5. Will WiMAX regroup from its setbacks?

Only 35% gave it a 75% or higher chance (of WiMAX resurrecting itself esp. in the US in 2008). A lot depends on how Mr. Hesse deals with Sprint’s WiMAX business. Indications are there will be a deal with Clearwire to off-load the risks via some external investment (Google?).

6. Will Helio survive 2008?

Almost 70% respondents thought Helio won’t make it. Given the flameout of some of the prominent new-generation MVNOs, it is hard to see how Helio will see 2009. It will all come down to how persistent is SK Telecom. Earthlink doesn’t have the bank balance to keep funding this initiative.

7. Will Verizon truly open-up its garden for third-party visitations?

Only 5% thought it is a sure bet for 2008. Verizon’s open posturing was more to ward off any regulators and to improve its image. There is unlikely to be any meaningful progress on this front this year.

8. Will 2008 be the inflection year for Mobile Advertising?

42% gave Mobile Advertising a 75% or higher chance for rapid growth. Market will mature, more consolidation, some privacy gaffes but overall things are looking up for mobile advertising.

9. Will Femto-Cells gain any significant momentum in 2008?

It will be an introduction and experimentation year, so no significant traction is expected. Over 52% thought Femto-Cells will be just a buzz word in 2008.

10. Will Nokia be able to extract iPhone-style rev-share from carriers in 2008?

Less than 20% thought Nokia will be able to do an Apple when it comes to rev-share arrangements. For OEMs, going direct to the consumers was considered treachery to the sacrosanct relationship with the operators. Until Apple showed up with iPhone. Now, Nokia is putting its services strategy in motion and is building a direct relationship with the consumers worldwide and it has a good shot at pulling it off though it will be a long haul.

11. Will Palm survive 2008?

Only 8% gave it a 100% chance of surviving 08 as an independent entity. It will be difficult for Palm to stay in a status-quo mode. They desperately need a hit device that can give them some breathing room.  Given all the operational and strategic problems the company is having, a sale is likely.

12. Will iPhone truly open up?

Over 45% thought iPhone won’t open-up in any meaningful way. Apple has built-up one of the most profitable closed empires in the digital world. Are they about open things up? While the iPhone SDK is scheduled for early 08, don’t hold your breath on accessing the critical native APIs.

13. Will there be more unsubsidized devices introduced in the US market in 2008?

Almost 49% thought we are likely to see another unsubsidized device in the US market this year. Nokia is looking to go direct and some GSM handset manufacturers are likely to entertain the idea of testing the market with unsubsidized devices.

14. Will Mobile TV move the needle in 2008?

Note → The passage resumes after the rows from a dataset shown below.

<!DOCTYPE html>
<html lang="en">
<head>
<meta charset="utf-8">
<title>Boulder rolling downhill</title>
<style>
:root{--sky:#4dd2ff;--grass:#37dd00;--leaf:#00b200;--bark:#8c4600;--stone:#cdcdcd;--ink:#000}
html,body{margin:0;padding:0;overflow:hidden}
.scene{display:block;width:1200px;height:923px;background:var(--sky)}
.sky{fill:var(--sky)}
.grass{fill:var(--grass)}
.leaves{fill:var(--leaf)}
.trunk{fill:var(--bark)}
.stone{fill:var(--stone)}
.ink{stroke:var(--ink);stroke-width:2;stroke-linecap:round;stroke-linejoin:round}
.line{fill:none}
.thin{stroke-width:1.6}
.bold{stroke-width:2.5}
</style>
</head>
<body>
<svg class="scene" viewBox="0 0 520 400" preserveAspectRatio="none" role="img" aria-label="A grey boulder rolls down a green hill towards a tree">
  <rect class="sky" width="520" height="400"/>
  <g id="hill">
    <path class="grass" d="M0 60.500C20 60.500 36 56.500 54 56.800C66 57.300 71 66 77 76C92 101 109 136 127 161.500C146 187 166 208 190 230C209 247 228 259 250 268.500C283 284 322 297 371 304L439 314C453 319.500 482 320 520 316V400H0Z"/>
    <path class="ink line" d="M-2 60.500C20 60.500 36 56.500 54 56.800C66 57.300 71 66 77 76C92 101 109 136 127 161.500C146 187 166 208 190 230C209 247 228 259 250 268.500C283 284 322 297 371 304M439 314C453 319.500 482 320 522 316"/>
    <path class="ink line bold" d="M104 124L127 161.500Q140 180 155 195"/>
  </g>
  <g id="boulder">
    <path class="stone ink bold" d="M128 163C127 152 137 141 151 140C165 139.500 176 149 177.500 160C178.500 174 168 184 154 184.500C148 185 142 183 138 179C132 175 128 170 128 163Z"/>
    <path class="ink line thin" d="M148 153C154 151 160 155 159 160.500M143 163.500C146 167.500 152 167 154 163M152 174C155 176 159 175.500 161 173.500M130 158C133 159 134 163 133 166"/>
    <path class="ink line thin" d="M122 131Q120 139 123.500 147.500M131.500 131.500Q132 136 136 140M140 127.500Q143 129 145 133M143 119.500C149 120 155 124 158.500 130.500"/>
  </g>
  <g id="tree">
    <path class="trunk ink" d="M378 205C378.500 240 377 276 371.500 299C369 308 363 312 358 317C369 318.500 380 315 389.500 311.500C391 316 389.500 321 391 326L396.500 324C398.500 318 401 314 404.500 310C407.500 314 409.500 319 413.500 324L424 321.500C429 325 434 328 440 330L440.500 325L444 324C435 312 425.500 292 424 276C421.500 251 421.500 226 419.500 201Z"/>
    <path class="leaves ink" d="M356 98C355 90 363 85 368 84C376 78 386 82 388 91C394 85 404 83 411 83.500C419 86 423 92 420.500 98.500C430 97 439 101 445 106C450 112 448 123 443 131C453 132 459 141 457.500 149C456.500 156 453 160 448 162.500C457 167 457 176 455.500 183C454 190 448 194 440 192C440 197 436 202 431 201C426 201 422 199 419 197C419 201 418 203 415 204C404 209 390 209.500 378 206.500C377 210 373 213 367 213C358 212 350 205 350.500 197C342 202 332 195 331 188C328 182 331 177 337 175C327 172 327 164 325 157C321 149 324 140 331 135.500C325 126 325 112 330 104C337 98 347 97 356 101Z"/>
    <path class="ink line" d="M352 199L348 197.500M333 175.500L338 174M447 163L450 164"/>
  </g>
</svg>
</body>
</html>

Almost 70% thought mobile TV won’t make much of a difference in 08.Though AT&T is slated to introduce MediaFLO to join Verizon in the Mobile TV services market, lack of devices and better pricing models will hinder wide adoption in 2008. However, downloadable video and VOD content will experience significant growth.

15. Will Android make a dent in handset shipments in 2008?

Only 15% gave it a more than 75% chance this year. It is going to take some time for Android plans to mature and materialize. Don’t see any material impact in 08.

Of course, 15 questions can’t cover the whole industry. As pointed out our respondents, there are a number of other issues and opportunities that will shape the ecosystem – Rise of Facebook as social networking OS for mobile (social networking as a whole starts to go mobile), LBS beyond navigation, Rev-share shuffles, Chinese OEM start to become prominent in the western world, China and India continue to dominate in net-adds, Mobile device security becomes a nightmare for corporate IT, Consumers wake up to mobile privacy snafus and risks, Will Android spread its tentacles beyond nicheosphere, 3G iPhone, Does China Olympics hold any surprises for the mobile industry? Launch of projection handsets, NFC handsets, IMS .. and much much more ..

All in all, consternation and debate will continue into 2008. We will analyze, dissect, and report as events unfold in the new year.

Look forward to the continuing dialogue and meeting with you in person.

Your feedback is always welcome.

Chetan Sharma